DIRECTIONS » Tell how many lines in the records contain the word "define"; the number alone is the answer.

═════ LISTED ENTRIES ═════

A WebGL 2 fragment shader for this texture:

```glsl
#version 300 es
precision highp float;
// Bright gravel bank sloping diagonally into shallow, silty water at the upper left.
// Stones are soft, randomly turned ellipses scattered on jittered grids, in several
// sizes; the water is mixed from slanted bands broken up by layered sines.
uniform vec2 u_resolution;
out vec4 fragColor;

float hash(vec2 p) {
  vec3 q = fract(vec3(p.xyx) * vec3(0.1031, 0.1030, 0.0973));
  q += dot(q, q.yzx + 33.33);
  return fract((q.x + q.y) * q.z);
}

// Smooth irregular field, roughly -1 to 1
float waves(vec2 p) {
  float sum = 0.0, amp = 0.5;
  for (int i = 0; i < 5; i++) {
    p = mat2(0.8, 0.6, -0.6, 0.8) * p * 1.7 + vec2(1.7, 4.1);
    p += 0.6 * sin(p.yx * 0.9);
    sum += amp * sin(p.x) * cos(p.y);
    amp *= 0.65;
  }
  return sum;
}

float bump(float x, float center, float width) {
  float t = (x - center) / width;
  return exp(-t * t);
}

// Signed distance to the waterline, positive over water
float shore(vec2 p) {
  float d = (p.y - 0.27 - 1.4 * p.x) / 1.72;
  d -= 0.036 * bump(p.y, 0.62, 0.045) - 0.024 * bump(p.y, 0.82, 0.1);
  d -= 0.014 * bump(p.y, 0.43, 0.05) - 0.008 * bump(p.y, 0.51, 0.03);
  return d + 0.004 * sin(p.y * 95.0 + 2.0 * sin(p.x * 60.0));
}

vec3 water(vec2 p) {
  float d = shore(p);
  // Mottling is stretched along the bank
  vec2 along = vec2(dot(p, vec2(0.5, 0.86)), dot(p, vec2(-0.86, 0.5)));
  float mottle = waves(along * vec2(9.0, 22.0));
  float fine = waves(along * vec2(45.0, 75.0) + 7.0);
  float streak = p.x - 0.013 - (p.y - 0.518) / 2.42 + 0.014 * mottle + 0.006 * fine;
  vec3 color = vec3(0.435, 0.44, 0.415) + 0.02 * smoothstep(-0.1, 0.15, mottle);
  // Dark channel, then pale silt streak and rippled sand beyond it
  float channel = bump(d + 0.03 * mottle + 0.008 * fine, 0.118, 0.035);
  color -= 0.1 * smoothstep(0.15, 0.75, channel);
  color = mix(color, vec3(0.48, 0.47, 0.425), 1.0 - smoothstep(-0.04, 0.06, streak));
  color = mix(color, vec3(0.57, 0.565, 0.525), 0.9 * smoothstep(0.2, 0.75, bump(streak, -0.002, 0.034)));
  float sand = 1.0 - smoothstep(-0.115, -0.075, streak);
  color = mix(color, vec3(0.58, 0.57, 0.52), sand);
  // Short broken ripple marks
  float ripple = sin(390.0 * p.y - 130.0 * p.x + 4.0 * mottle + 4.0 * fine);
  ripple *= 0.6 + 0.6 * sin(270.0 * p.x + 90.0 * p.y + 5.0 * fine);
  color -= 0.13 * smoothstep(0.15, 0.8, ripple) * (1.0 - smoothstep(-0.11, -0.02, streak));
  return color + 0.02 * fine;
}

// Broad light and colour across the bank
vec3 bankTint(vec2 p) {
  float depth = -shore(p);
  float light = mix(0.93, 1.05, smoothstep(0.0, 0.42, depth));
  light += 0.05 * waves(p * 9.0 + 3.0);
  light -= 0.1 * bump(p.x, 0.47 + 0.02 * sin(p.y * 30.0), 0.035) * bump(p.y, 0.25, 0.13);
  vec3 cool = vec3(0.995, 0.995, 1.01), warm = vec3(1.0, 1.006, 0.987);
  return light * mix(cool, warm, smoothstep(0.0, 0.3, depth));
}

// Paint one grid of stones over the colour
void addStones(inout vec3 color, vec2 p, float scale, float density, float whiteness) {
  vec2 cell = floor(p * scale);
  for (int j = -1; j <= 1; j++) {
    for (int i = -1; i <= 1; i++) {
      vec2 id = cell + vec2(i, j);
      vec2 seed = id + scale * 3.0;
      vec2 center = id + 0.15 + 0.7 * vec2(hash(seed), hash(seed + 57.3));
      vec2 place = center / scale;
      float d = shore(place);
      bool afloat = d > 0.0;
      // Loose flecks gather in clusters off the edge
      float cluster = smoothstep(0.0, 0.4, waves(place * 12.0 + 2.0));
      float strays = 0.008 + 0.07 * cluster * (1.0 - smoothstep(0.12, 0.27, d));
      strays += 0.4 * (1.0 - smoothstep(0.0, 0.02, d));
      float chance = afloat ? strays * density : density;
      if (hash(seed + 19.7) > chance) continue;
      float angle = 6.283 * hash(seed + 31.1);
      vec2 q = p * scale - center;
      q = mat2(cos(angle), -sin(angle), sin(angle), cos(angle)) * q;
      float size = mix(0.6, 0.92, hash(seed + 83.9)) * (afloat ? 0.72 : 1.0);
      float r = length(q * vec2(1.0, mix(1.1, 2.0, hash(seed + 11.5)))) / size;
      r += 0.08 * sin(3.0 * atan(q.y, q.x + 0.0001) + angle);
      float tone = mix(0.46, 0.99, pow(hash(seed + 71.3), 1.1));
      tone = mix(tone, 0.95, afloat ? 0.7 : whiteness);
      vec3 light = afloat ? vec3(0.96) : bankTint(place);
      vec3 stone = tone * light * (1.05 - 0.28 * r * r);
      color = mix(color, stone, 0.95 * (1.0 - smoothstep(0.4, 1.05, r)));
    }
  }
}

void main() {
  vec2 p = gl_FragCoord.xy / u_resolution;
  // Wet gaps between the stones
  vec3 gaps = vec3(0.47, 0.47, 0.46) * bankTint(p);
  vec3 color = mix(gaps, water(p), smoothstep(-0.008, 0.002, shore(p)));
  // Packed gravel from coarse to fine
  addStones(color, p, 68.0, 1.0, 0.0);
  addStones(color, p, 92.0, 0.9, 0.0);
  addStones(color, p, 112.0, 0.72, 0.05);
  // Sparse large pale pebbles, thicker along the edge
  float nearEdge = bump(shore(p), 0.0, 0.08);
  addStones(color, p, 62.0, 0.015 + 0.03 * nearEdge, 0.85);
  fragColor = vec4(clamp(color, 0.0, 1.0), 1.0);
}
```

═════
═════ LISTED ENTRIES ═════

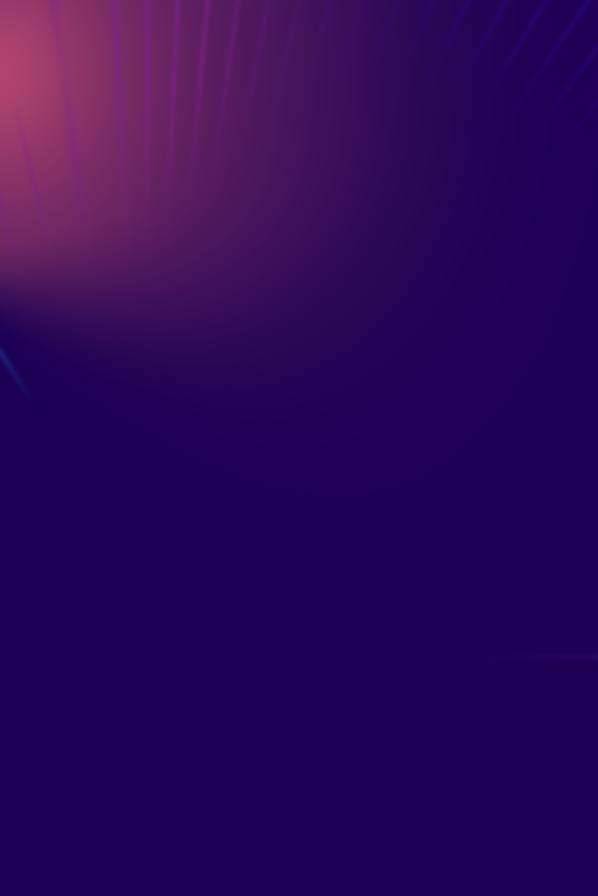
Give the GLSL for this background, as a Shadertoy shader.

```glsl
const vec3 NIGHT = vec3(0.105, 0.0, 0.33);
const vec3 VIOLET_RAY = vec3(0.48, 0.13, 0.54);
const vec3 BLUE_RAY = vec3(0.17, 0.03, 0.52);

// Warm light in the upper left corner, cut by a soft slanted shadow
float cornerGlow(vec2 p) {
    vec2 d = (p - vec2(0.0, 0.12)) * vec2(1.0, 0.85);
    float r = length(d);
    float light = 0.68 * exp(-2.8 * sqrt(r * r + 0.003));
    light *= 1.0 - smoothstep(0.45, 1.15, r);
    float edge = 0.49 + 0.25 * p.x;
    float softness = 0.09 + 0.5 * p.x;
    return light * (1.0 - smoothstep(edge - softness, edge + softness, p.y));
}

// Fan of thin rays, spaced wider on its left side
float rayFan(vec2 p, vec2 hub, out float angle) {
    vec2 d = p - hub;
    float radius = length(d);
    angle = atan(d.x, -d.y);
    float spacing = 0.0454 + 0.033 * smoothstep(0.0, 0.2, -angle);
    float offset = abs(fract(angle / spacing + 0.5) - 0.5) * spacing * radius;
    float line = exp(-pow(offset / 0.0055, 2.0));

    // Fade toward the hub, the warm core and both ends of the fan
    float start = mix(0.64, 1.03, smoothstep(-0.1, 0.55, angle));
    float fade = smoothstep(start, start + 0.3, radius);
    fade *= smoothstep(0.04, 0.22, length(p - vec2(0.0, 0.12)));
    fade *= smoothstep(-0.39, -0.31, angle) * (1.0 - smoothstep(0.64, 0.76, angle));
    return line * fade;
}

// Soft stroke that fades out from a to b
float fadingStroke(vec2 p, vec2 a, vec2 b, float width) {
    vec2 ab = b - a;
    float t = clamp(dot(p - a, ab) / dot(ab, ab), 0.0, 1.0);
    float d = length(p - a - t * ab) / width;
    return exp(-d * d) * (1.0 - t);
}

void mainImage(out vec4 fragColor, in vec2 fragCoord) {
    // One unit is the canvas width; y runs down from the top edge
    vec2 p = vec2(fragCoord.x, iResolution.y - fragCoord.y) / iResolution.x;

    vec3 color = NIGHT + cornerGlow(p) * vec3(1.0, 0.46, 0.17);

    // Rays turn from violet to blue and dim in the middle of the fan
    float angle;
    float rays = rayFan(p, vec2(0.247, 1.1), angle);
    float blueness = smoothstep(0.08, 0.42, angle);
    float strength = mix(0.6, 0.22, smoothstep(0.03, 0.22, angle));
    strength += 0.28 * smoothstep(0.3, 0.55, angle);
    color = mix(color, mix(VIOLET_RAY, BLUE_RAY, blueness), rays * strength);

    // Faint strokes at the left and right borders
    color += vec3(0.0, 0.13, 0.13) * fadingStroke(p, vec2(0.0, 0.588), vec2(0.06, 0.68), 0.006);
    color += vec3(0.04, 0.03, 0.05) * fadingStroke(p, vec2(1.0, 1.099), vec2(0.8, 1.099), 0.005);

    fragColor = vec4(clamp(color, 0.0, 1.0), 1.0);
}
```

═════
═════ LISTED ENTRIES ═════

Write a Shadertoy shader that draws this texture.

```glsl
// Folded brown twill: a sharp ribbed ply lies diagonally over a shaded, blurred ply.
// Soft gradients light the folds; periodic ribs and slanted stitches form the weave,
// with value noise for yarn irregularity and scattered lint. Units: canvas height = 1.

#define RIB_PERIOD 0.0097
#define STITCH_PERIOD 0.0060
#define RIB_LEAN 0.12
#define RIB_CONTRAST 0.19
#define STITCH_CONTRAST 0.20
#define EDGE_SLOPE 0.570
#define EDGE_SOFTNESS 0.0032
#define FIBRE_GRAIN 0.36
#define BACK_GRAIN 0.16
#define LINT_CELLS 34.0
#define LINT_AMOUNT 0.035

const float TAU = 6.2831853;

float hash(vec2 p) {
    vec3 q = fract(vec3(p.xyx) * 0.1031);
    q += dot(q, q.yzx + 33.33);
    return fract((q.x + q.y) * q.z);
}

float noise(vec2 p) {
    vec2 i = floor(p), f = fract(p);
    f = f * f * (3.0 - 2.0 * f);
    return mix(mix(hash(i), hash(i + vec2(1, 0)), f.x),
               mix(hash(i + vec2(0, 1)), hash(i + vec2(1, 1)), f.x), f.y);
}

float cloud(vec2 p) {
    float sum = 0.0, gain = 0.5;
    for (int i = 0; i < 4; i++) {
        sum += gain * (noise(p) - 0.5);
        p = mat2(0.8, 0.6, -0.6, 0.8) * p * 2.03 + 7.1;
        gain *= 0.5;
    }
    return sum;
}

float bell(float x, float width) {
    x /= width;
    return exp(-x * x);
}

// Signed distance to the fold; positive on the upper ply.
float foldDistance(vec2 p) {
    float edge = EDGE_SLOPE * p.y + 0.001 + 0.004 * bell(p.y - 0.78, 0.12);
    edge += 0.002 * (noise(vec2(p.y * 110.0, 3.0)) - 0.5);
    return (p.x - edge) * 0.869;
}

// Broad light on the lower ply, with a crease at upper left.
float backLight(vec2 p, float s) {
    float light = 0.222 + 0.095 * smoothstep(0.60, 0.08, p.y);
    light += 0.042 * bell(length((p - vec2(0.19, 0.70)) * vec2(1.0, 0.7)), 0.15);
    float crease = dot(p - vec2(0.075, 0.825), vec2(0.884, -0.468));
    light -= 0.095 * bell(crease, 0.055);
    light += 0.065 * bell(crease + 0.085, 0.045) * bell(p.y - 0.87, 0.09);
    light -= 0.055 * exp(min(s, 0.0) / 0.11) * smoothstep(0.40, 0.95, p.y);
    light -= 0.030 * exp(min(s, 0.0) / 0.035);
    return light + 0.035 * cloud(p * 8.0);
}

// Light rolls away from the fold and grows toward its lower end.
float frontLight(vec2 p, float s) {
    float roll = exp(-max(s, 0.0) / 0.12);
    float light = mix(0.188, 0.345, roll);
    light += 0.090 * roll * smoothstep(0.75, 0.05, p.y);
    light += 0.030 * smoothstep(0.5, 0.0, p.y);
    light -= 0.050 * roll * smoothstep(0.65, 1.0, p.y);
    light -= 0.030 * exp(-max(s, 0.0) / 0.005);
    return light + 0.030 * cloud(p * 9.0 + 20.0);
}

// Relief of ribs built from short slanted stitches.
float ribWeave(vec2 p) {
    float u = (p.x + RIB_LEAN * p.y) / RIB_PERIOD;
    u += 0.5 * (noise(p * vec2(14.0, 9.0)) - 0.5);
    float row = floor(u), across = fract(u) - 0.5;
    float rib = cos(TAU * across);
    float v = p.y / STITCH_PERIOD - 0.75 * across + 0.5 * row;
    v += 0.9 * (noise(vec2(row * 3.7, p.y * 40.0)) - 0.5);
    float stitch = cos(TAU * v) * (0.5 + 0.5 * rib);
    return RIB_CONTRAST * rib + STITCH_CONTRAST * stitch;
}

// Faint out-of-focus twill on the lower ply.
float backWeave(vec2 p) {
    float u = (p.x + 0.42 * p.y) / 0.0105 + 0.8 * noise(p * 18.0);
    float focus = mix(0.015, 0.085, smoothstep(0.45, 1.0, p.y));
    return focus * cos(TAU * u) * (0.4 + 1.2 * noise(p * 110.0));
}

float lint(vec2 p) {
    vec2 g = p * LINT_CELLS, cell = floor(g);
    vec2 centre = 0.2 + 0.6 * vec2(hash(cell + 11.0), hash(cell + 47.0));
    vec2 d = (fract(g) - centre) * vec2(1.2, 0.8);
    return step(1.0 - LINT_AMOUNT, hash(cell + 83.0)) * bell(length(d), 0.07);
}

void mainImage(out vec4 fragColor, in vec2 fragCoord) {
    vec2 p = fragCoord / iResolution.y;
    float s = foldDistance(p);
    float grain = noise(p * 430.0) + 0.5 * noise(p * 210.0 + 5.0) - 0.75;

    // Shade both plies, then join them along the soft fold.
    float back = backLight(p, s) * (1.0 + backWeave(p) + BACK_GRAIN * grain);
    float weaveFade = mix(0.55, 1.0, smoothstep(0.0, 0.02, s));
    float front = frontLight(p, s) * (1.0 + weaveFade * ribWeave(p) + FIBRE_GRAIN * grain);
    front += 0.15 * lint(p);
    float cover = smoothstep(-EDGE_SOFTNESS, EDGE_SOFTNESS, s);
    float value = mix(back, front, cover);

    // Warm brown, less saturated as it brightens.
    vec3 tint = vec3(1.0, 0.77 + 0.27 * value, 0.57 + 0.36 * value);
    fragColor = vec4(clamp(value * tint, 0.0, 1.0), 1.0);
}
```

═════

TASK OUTPUT » 11